Leaving out the images, please output every entry exactly as it appears.
[MATERIAL PROVIDED — start]
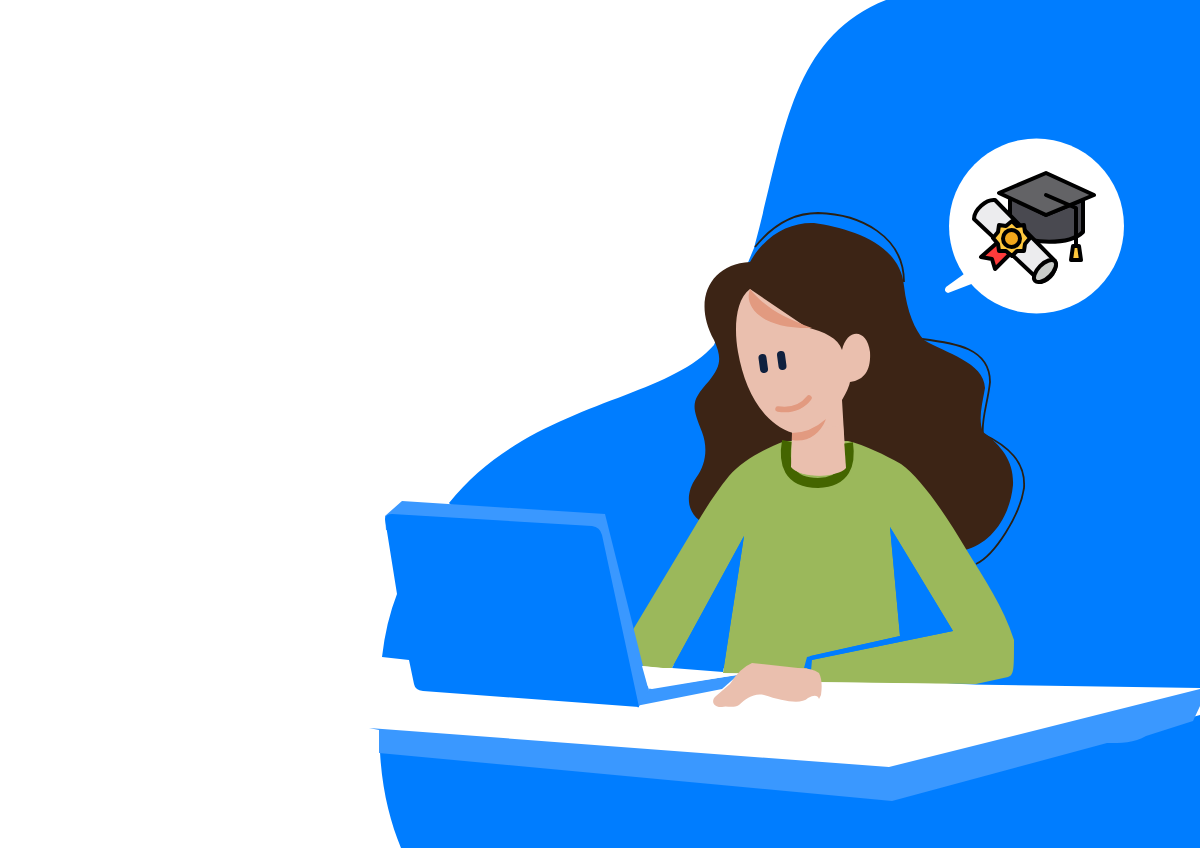
<!DOCTYPE html>
<html lang="en">
<head>
<meta charset="utf-8">
<title>Studying towards graduation</title>
<style>
:root {
  --blue: #007dff;
  --blue-light: #3a98ff;
  --white: #ffffff;
  --hair: #3c2415;
  --skin: #eabfae;
  --skin-shade: #e29a80;
  --eye: #10213f;
  --sweater: #9bb85b;
  --collar: #446500;
  --ink: #000000;
  --cap-top: #636366;
  --cap-base: #494950;
  --paper: #ececee;
  --paper-shade: #c9ccc9;
  --gold: #ffc83d;
  --gold-deep: #f2a71b;
  --ribbon: #ff3b3b;
}
html, body { margin: 0; background: var(--white); overflow: hidden; }
.artwork { display: block; width: 1200px; height: 848px; }
.blue { fill: var(--blue); }
.blue-light { fill: var(--blue-light); }
.white { fill: var(--white); }
.hair { fill: var(--hair); }
.hair-line { fill: none; stroke: #2b2013; stroke-width: 1.8; }
.skin { fill: var(--skin); }
.skin-shade { fill: var(--skin-shade); }
.eye { stroke: var(--eye); stroke-width: 8; stroke-linecap: round; }
.smile { fill: none; stroke: var(--skin-shade); stroke-width: 5.5; stroke-linecap: round; }
.sweater { fill: var(--sweater); }
.collar { fill: none; stroke: var(--collar); stroke-width: 10; }
.icon { stroke: var(--ink); stroke-width: 4; stroke-linejoin: round; stroke-linecap: round; }
.cap-top { fill: var(--cap-top); }
.cap-base { fill: var(--cap-base); }
.paper { fill: var(--paper); }
.paper-shade { fill: var(--paper-shade); }
.ribbon { fill: var(--ribbon); }
.gold { fill: var(--gold); }
.gold-deep { fill: var(--gold-deep); }
.cord { fill: none; }
</style>
</head>
<body>
<svg class="artwork" viewBox="0 0 1200 848" role="img" aria-label="A woman with long brown hair works at a laptop and thinks of graduating">

  <g id="backdrop">
    <path class="blue" d="M886 0C790 38 784 138 754 248L714 345C664 402 530 402 449 503L600 660L1200 700V0Z"/>
  </g>

  <g id="hair">
    <path class="hair-line" d="M755 247C775 222 797 213 818 213C860 214 904 236 904 282M922 339C955 343 990 348 990 382C988 402 981 420 983 434C1008 446 1026 462 1024 488C1020 515 995 555 976 564"/>
    <path class="hair" d="M750 262C765 235 790 222 814 223C848 228 900 242 904 286C907 312 915 330 924 340C945 353 984 362 985 388C982 405 978 420 983 432C1002 446 1014 462 1013 485C1010 518 990 544 965 550L860 500L699 520C686 510 686 492 696 478C706 464 708 448 702 432C692 406 690 402 709 381C721 366 722 358 714 340C692 300 710 264 750 262Z"/>
  </g>

  <g id="sweater">
    <path class="sweater" d="M785 441C764 449 742 461 729 476C716 492 706 508 697 523L628 638L640 668L672 668L744 536L723 673L806 674L810 656L900 636L890 527L953 631L812 660L810 682L976 684L1008 677C1014 675 1014 670 1014 640C1003 606 985 580 966 549C946 515 920 477 901 464C885 455 865 445 848 441Z"/>
    <path class="blue" d="M744 536L672 668L723 672Z"/>
    <path class="blue" d="M890 527L953 631L811 660L809 668L804 668L807 657L900 636Z"/>
  </g>

  <g id="head">
    <path class="skin" d="M750 289C735 300 734 330 738 352C745 392 764 424 793 433L791 467C801 479 838 478 846 468L842 400Q849 388 850 382C866 380 871 368 870 352C867 328 847 328 842 350C838 338 825 332 806 327Z"/>
    <path class="collar" d="M787 441C783 463 788 483 818 483C846 482 851 464 848 443"/>
    <path class="skin" d="M792 432L791 467C799 478 838 478 846 468L843 425Z"/>
    <path class="skin-shade" d="M792 433Q810 433 826 419C820 435 806 443 792 440Z"/>
    <path class="skin-shade" d="M750 289C744 304 757 329 812 328C785 318 765 308 750 289Z"/>
    <line class="eye" x1="762.5" y1="358" x2="764" y2="369"/>
    <line class="eye" x1="781" y1="355" x2="782.5" y2="366"/>
    <path class="smile" d="M778 409Q798 412 809 398"/>
  </g>

  <g id="desk">
    <path class="white" d="M370 656L640 666L806 682L1200 688V691L891 768L370 730Z"/>
    <path class="blue" d="M380 752L893 799L1200 715V848H401C390 821 382 790 380 752Z"/>
    <path class="blue-light" d="M369 728L889 767L1200 689V706L1193 721L1146 736C1135 743 1120 743 1107 743L892 801L379 753V730Z"/>
  </g>

  <g id="laptop">
    <path class="blue-light" d="M636 706L650 688L738 675L722 689Z"/>
    <path class="blue-light" d="M385 516L402 501L605 514L649 690L638 708L590 560L386 530Z"/>
    <path class="blue" d="M385 519Q386 514 392 514L592 526Q600 527 602 535L639 707L423 691Q415 690 414 684L409 660L382 657Q386 622 397 594Z"/>
    <path class="white" d="M642 666L736 675L652 689Q648 689 647 684Z"/>
  </g>

  <path id="hand" class="skin" d="M752 663L798 668Q812 668 819 673Q823 681 821 695L819 699Q817 693 808 698C801 705 783 701 764 695C753 693 746 699 739 705C732 709 727 705 722 707C714 708 710 701 716 696L730 684Q740 668 752 663Z"/>

  <g id="thought-bubble">
    <circle class="white" cx="1036.500" cy="226" r="87.500"/>
    <path class="white" d="M964 274L946 287Q943 291 948 293L974 283Z"/>
  </g>

  <g id="graduation-cap" class="icon">
    <path class="cap-base" d="M1010 197L1046 215L1083 200V232C1070 245 1030 245 1010 232Z"/>
    <path class="cap-top" d="M1046 173L999 193L1046 215L1094 195Z"/>
    <path class="cord" d="M1046 195L1076 208V246"/>
    <path class="gold" d="M1073 246H1079L1081 260H1071Z"/>
  </g>

  <g id="diploma" class="icon">
    <path class="paper" d="M995 200L1055 261C1058 270 1050 280 1041 282L974 219C974 210 986 199 995 200Z"/>
    <ellipse class="paper-shade" cx="1045" cy="271" rx="7" ry="14" transform="rotate(45 1045 271)"/>
    <path class="ribbon" d="M998 242L981 257L992 259L995 269L1010 254Z"/>
    <path class="gold" d="M1012 221L1017 226L1024 225L1025 232L1030 238L1025 244L1024 251L1017 251L1012 256L1006 251L999 251L998 244L993 238L998 232L999 225L1006 226Z"/>
    <circle class="gold-deep" cx="1011.500" cy="238.500" r="8.500"/>
  </g>
</svg>
</body>
</html>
[MATERIAL PROVIDED — finish]
→ **RESPONSE AREA**
<!DOCTYPE html>
<html lang="en">
<head>
<meta charset="utf-8">
<title>Studying towards graduation</title>
<style>
:root {
  --blue: #007dff;
  --blue-light: #3a98ff;
  --white: #ffffff;
  --hair: #3c2415;
  --skin: #eabfae;
  --skin-shade: #e29a80;
  --eye: #10213f;
  --sweater: #9bb85b;
  --collar: #446500;
  --ink: #000000;
  --cap-top: #636366;
  --cap-base: #494950;
  --paper: #ececee;
  --paper-shade: #c9ccc9;
  --gold: #ffc83d;
  --gold-deep: #f2a71b;
  --ribbon: #ff3b3b;
}
html, body { margin: 0; background: var(--white); overflow: hidden; }
.artwork { display: block; width: 1200px; height: 848px; }
.blue { fill: var(--blue); }
.blue-light { fill: var(--blue-light); }
.white { fill: var(--white); }
.hair { fill: var(--hair); }
.hair-line { fill: none; stroke: #2b2013; stroke-width: 1.8; }
.skin { fill: var(--skin); }
.skin-shade { fill: var(--skin-shade); }
.eye { stroke: var(--eye); stroke-width: 8; stroke-linecap: round; }
.smile { fill: none; stroke: var(--skin-shade); stroke-width: 5.5; stroke-linecap: round; }
.sweater { fill: var(--sweater); }
.collar { fill: none; stroke: var(--collar); stroke-width: 10; }
.icon { stroke: var(--ink); stroke-width: 4; stroke-linejoin: round; stroke-linecap: round; }
.cap-top { fill: var(--cap-top); }
.cap-base { fill: var(--cap-base); }
.paper { fill: var(--paper); }
.paper-shade { fill: var(--paper-shade); }
.ribbon { fill: var(--ribbon); }
.gold { fill: var(--gold); }
.gold-deep { fill: var(--gold-deep); }
.cord { fill: none; }
</style>
</head>
<body>
<svg class="artwork" viewBox="0 0 1200 848" role="img" aria-label="A woman with long brown hair works at a laptop and thinks of graduating">

  <g id="backdrop">
    <path class="blue" d="M886 0C790 38 784 138 754 248L714 345C664 402 530 402 449 503L600 660L1200 700V0Z"/>
  </g>

  <g id="hair">
    <path class="hair-line" d="M755 247C775 222 797 213 818 213C860 214 904 236 904 282M922 339C955 343 990 348 990 382C988 402 981 420 983 434C1008 446 1026 462 1024 488C1020 515 995 555 976 564"/>
    <path class="hair" d="M750 262C765 235 790 222 814 223C848 228 900 242 904 286C907 312 915 330 924 340C945 353 984 362 985 388C982 405 978 420 983 432C1002 446 1014 462 1013 485C1010 518 990 544 965 550L860 500L699 520C686 510 686 492 696 478C706 464 708 448 702 432C692 406 690 402 709 381C721 366 722 358 714 340C692 300 710 264 750 262Z"/>
  </g>

  <g id="sweater">
    <path class="sweater" d="M785 441C764 449 742 461 729 476C716 492 706 508 697 523L628 638L640 668L672 668L744 536L723 673L806 674L810 656L900 636L890 527L953 631L812 660L810 682L976 684L1008 677C1014 675 1014 670 1014 640C1003 606 985 580 966 549C946 515 920 477 901 464C885 455 865 445 848 441Z"/>
    <path class="blue" d="M744 536L672 668L723 672Z"/>
    <path class="blue" d="M890 527L953 631L811 660L809 668L804 668L807 657L900 636Z"/>
  </g>

  <g id="head">
    <path class="skin" d="M750 289C735 300 734 330 738 352C745 392 764 424 793 433L791 467C801 479 838 478 846 468L842 400Q849 388 850 382C866 380 871 368 870 352C867 328 847 328 842 350C838 338 825 332 806 327Z"/>
    <path class="collar" d="M787 441C783 463 788 483 818 483C846 482 851 464 848 443"/>
    <path class="skin" d="M792 432L791 467C799 478 838 478 846 468L843 425Z"/>
    <path class="skin-shade" d="M792 433Q810 433 826 419C820 435 806 443 792 440Z"/>
    <path class="skin-shade" d="M750 289C744 304 757 329 812 328C785 318 765 308 750 289Z"/>
    <line class="eye" x1="762.5" y1="358" x2="764" y2="369"/>
    <line class="eye" x1="781" y1="355" x2="782.5" y2="366"/>
    <path class="smile" d="M778 409Q798 412 809 398"/>
  </g>

  <g id="desk">
    <path class="white" d="M370 656L640 666L806 682L1200 688V691L891 768L370 730Z"/>
    <path class="blue" d="M380 752L893 799L1200 715V848H401C390 821 382 790 380 752Z"/>
    <path class="blue-light" d="M369 728L889 767L1200 689V706L1193 721L1146 736C1135 743 1120 743 1107 743L892 801L379 753V730Z"/>
  </g>

  <g id="laptop">
    <path class="blue-light" d="M636 706L650 688L738 675L722 689Z"/>
    <path class="blue-light" d="M385 516L402 501L605 514L649 690L638 708L590 560L386 530Z"/>
    <path class="blue" d="M385 519Q386 514 392 514L592 526Q600 527 602 535L639 707L423 691Q415 690 414 684L409 660L382 657Q386 622 397 594Z"/>
    <path class="white" d="M642 666L736 675L652 689Q648 689 647 684Z"/>
  </g>

  <path id="hand" class="skin" d="M752 663L798 668Q812 668 819 673Q823 681 821 695L819 699Q817 693 808 698C801 705 783 701 764 695C753 693 746 699 739 705C732 709 727 705 722 707C714 708 710 701 716 696L730 684Q740 668 752 663Z"/>

  <g id="thought-bubble">
    <circle class="white" cx="1036.500" cy="226" r="87.500"/>
    <path class="white" d="M964 274L946 287Q943 291 948 293L974 283Z"/>
  </g>

  <g id="graduation-cap" class="icon">
    <path class="cap-base" d="M1010 197L1046 215L1083 200V232C1070 245 1030 245 1010 232Z"/>
    <path class="cap-top" d="M1046 173L999 193L1046 215L1094 195Z"/>
    <path class="cord" d="M1046 195L1076 208V246"/>
    <path class="gold" d="M1073 246H1079L1081 260H1071Z"/>
  </g>

  <g id="diploma" class="icon">
    <path class="paper" d="M995 200L1055 261C1058 270 1050 280 1041 282L974 219C974 210 986 199 995 200Z"/>
    <ellipse class="paper-shade" cx="1045" cy="271" rx="7" ry="14" transform="rotate(45 1045 271)"/>
    <path class="ribbon" d="M998 242L981 257L992 259L995 269L1010 254Z"/>
    <path class="gold" d="M1012 221L1017 226L1024 225L1025 232L1030 238L1025 244L1024 251L1017 251L1012 256L1006 251L999 251L998 244L993 238L998 232L999 225L1006 226Z"/>
    <circle class="gold-deep" cx="1011.500" cy="238.500" r="8.500"/>
  </g>
</svg>
</body>
</html>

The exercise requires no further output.